There is a well-crafted tenderness in Jane Hamilton’s The Excellent Lombards that teases out the drama in ordinary life and quietly lulls the reader into Mary Frances “Frankie” Lombard’s w
“It is astonishing, the beauty in humanity that sometimes accompanies the most hideous tragedy. . . . another hit-the-ball-out-of-the-park novel . . .”
The publicity copy for Songs of My Selfie: An Anthology of Millennial Stories explains it all:
There have been novels about oil (Giant by Edna Ferber), coal strip-mining (Jonathan Franzen’s Freedom), and traditional coal mining (Baker Towers by Jennifer Haigh).
“Rebecca Schiff’s prose is by turns poignant and wickedly pointed, and terribly funny.”

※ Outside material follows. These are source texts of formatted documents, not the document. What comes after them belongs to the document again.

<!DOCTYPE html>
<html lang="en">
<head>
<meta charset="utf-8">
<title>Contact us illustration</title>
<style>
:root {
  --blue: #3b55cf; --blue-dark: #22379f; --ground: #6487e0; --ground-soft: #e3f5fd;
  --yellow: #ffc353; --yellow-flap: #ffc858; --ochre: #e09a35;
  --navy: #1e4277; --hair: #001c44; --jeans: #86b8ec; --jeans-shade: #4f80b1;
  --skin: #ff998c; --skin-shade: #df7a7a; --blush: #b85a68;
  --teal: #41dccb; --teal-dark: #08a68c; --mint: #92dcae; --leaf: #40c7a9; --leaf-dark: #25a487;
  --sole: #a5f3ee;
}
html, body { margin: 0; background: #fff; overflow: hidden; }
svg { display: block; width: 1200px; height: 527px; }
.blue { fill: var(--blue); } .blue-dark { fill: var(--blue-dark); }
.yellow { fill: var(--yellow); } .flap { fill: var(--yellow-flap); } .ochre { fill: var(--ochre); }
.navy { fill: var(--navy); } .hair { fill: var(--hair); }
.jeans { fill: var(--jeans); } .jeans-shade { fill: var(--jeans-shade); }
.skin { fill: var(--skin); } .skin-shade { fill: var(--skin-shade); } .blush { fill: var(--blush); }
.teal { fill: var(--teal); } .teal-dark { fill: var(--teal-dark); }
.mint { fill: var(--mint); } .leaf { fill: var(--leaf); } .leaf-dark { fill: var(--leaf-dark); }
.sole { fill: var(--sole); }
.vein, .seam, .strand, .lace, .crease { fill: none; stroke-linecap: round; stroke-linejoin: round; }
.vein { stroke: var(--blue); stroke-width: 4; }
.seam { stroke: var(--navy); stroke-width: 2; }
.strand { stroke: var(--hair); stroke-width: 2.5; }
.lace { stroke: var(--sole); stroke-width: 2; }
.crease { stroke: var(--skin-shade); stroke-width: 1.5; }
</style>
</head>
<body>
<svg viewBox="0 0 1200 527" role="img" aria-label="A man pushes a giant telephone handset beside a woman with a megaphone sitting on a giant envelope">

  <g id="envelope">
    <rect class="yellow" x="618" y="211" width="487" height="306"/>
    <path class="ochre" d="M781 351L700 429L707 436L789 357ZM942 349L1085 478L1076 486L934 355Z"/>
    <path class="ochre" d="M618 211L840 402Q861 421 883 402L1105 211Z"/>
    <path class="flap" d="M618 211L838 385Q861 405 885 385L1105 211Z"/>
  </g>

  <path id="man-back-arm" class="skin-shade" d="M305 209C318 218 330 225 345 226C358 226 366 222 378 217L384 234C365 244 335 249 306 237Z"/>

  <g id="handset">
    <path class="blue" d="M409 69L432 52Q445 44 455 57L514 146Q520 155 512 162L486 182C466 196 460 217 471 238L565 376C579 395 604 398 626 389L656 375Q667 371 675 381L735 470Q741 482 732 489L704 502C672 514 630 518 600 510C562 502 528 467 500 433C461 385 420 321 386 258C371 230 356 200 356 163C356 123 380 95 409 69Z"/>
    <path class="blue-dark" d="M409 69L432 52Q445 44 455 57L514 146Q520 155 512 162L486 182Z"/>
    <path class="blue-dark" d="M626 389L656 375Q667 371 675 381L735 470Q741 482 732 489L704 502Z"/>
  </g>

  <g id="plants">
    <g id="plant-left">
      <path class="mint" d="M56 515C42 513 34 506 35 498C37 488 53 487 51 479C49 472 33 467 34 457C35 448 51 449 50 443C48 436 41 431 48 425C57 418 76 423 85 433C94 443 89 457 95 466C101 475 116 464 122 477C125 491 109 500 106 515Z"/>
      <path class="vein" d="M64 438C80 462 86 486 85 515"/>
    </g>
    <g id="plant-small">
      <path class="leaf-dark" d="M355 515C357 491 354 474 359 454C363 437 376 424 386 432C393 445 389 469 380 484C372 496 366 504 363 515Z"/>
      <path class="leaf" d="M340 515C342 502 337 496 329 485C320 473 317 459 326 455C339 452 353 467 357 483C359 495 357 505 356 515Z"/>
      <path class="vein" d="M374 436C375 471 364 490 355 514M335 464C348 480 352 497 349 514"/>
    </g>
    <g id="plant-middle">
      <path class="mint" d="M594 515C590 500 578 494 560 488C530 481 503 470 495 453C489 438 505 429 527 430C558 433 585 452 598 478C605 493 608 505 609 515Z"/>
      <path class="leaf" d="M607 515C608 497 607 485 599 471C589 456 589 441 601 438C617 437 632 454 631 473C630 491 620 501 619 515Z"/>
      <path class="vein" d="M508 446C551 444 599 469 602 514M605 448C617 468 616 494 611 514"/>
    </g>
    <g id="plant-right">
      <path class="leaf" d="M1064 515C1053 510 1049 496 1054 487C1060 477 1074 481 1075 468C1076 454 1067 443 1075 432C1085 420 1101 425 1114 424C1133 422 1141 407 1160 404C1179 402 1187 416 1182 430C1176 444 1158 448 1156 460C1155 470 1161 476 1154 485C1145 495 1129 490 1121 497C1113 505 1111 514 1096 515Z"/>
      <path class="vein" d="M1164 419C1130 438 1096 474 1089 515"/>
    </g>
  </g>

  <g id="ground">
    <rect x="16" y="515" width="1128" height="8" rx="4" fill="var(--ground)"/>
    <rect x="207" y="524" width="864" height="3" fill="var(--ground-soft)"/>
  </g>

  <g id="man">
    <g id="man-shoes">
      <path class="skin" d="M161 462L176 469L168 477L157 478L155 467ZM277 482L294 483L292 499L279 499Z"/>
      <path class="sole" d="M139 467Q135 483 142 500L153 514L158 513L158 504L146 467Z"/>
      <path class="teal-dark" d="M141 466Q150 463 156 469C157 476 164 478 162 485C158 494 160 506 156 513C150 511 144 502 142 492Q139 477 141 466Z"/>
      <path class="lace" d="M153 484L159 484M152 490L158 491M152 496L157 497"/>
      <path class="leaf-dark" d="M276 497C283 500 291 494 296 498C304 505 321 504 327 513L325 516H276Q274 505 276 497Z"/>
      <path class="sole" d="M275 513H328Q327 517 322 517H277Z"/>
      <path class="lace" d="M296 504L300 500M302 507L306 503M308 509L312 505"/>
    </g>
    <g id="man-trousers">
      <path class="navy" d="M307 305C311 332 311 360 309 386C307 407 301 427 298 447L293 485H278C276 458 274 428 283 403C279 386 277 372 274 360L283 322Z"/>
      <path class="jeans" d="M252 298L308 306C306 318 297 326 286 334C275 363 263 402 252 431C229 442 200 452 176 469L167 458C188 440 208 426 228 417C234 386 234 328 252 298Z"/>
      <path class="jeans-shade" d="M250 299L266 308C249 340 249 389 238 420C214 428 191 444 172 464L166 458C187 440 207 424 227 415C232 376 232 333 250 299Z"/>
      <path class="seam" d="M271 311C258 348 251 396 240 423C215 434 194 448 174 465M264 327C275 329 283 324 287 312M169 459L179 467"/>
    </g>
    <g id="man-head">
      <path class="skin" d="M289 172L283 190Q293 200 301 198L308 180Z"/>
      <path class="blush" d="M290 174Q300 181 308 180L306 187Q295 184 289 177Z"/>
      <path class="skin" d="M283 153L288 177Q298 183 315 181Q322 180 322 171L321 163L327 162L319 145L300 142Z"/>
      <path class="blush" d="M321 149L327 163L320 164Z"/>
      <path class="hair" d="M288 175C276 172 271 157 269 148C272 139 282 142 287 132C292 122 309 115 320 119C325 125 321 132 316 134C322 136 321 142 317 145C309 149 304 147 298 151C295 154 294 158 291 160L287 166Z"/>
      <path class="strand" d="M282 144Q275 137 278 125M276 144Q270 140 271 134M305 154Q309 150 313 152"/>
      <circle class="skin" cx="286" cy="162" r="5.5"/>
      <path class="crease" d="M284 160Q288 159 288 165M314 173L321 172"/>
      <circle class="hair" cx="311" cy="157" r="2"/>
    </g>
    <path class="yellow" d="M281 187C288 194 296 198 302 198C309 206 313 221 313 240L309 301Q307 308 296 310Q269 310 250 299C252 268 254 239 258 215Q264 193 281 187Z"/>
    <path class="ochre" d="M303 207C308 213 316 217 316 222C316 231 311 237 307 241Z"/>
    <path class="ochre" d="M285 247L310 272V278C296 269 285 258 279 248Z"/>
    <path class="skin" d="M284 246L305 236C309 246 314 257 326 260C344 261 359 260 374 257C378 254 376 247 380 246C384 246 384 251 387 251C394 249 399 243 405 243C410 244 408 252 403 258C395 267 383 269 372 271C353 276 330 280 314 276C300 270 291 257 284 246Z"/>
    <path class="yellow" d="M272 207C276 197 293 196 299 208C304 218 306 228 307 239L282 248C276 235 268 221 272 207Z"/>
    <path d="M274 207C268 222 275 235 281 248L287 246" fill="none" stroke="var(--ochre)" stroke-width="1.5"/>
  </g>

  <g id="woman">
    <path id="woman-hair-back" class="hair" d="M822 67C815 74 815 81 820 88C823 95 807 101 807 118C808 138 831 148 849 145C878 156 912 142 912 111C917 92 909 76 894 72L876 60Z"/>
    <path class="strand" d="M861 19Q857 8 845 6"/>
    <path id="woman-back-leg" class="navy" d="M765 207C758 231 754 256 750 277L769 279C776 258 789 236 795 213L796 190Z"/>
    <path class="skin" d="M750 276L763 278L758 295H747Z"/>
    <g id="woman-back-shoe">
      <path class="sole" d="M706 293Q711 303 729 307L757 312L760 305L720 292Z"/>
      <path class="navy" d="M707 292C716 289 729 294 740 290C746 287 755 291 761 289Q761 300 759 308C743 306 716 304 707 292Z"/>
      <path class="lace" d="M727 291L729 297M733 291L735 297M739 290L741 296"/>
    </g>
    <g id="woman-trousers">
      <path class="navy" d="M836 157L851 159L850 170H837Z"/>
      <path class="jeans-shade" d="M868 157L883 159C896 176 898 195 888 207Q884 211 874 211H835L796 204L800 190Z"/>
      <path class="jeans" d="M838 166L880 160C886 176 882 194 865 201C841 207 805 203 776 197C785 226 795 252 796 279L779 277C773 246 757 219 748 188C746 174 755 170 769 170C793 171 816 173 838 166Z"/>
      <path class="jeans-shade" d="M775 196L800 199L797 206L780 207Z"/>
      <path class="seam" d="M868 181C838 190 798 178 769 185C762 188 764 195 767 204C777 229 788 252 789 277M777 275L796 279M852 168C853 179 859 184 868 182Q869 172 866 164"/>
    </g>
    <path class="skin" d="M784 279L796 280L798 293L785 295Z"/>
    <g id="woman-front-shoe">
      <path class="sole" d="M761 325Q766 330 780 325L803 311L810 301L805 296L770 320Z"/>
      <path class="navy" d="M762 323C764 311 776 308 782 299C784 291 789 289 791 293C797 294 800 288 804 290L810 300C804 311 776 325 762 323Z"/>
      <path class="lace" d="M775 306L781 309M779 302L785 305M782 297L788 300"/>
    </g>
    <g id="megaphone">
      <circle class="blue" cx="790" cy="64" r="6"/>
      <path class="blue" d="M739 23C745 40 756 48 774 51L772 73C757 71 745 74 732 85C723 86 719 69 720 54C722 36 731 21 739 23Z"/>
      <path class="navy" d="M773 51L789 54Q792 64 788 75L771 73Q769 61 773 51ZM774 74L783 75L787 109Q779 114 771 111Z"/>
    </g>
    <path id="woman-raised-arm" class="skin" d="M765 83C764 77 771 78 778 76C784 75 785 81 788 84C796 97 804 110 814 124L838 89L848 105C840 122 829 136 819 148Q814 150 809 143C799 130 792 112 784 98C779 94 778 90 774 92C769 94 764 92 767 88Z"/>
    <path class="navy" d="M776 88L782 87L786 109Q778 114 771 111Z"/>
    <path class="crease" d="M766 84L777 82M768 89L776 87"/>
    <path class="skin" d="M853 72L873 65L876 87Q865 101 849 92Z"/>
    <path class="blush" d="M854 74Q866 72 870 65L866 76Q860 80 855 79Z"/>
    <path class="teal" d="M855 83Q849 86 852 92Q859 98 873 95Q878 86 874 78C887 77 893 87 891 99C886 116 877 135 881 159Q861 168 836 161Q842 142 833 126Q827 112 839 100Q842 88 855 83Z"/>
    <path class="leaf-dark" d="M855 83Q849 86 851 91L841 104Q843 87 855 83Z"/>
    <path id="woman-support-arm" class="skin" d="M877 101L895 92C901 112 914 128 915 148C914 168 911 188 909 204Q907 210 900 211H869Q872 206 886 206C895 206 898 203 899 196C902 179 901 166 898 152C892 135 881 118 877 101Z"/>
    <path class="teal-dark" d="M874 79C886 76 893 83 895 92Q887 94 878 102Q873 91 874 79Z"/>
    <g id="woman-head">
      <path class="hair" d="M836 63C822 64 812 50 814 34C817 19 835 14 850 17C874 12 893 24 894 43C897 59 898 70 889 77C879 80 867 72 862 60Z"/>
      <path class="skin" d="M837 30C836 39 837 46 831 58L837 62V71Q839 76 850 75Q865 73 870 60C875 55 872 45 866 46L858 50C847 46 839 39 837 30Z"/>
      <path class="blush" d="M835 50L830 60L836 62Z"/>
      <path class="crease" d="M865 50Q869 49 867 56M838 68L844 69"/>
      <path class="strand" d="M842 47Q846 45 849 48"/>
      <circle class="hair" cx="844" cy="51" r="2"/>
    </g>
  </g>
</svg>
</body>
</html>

There’s a reason some bestselling authors are so popular: They deliver stories that pull you right into a realistic world peopled with characters you love, or love to hate, in interesting scenarios
“Bohman’s prose is the literary equivalent of an undertow.”
Starting in the 1960s and up to today, Mimi deftly weaves her tale, like the best and most intimate of diaries, skipping the dull moments and focusing on those that mean the most to the overall nar
Elizabeth Nunez’s latest novel, a retelling of the tragedy King Lear set against a contemporary Caribbean landscape, takes place on the islands of Jamaica, Barbados, and Trinidad, exactly
Described as a “fictional recreation” The Dig tells the story of the excavation of the famed Sutton Hoo burial site in Suffolk, the findings of which now have pride of place and a permanen
“In the novel the protagonists are filmmakers, women who know how to create illusions through a camera lens and peddle them as reality.
"You are what I cannot be on my own, as I am all that is missing in you."
“Travis Mulhauser hits it out of the park in his first novel. . . . overwhelming triumph . . .”
“a highly recommended read.”
“Joshilyn Jackson hits both emotional nerves and the funny bone in this insightful novel.”
The heir is Evie, an American college girl sent on a quest through her dead mother’s letters. It leads her to Oxford University in England and discovery of her surprising birthright.
Julia inherits a gift from her grandmother: the ability to see through a person’s eyes when they are in the most trouble and their soul is reaching out for help, from somewhere in the future.
On July 1, 1967, B. passes her first counterfeit check.
Harry Christmas is no longer an alcoholic. He’s pickled—so long in the drink, particularly Scotch, which he refers to as “the rot,” that there’s no memory of sobriety anymore.
Potential is unrealized in Mingmei Yip’s newest novel. The dialogue is awkwardly delivered and falls flat.
“a warm and slyly funny look at small towns and romance . . .”
“We all in different dreams, everybody in the whole world.
You don’t have to be a dog lover to love books about dogs—especially when the book is well written and has a good plot.
“The heart wants someone to take away the fear. The heart wants answers even if they’re made up.”
Tricky Twenty-Two is the most recent in the Stephanie Plum novels by Janet Evanovich. Her heroine, Stephanie Plum, is a bounty hunter who works for her cousin Vinnie, a bail bondsman.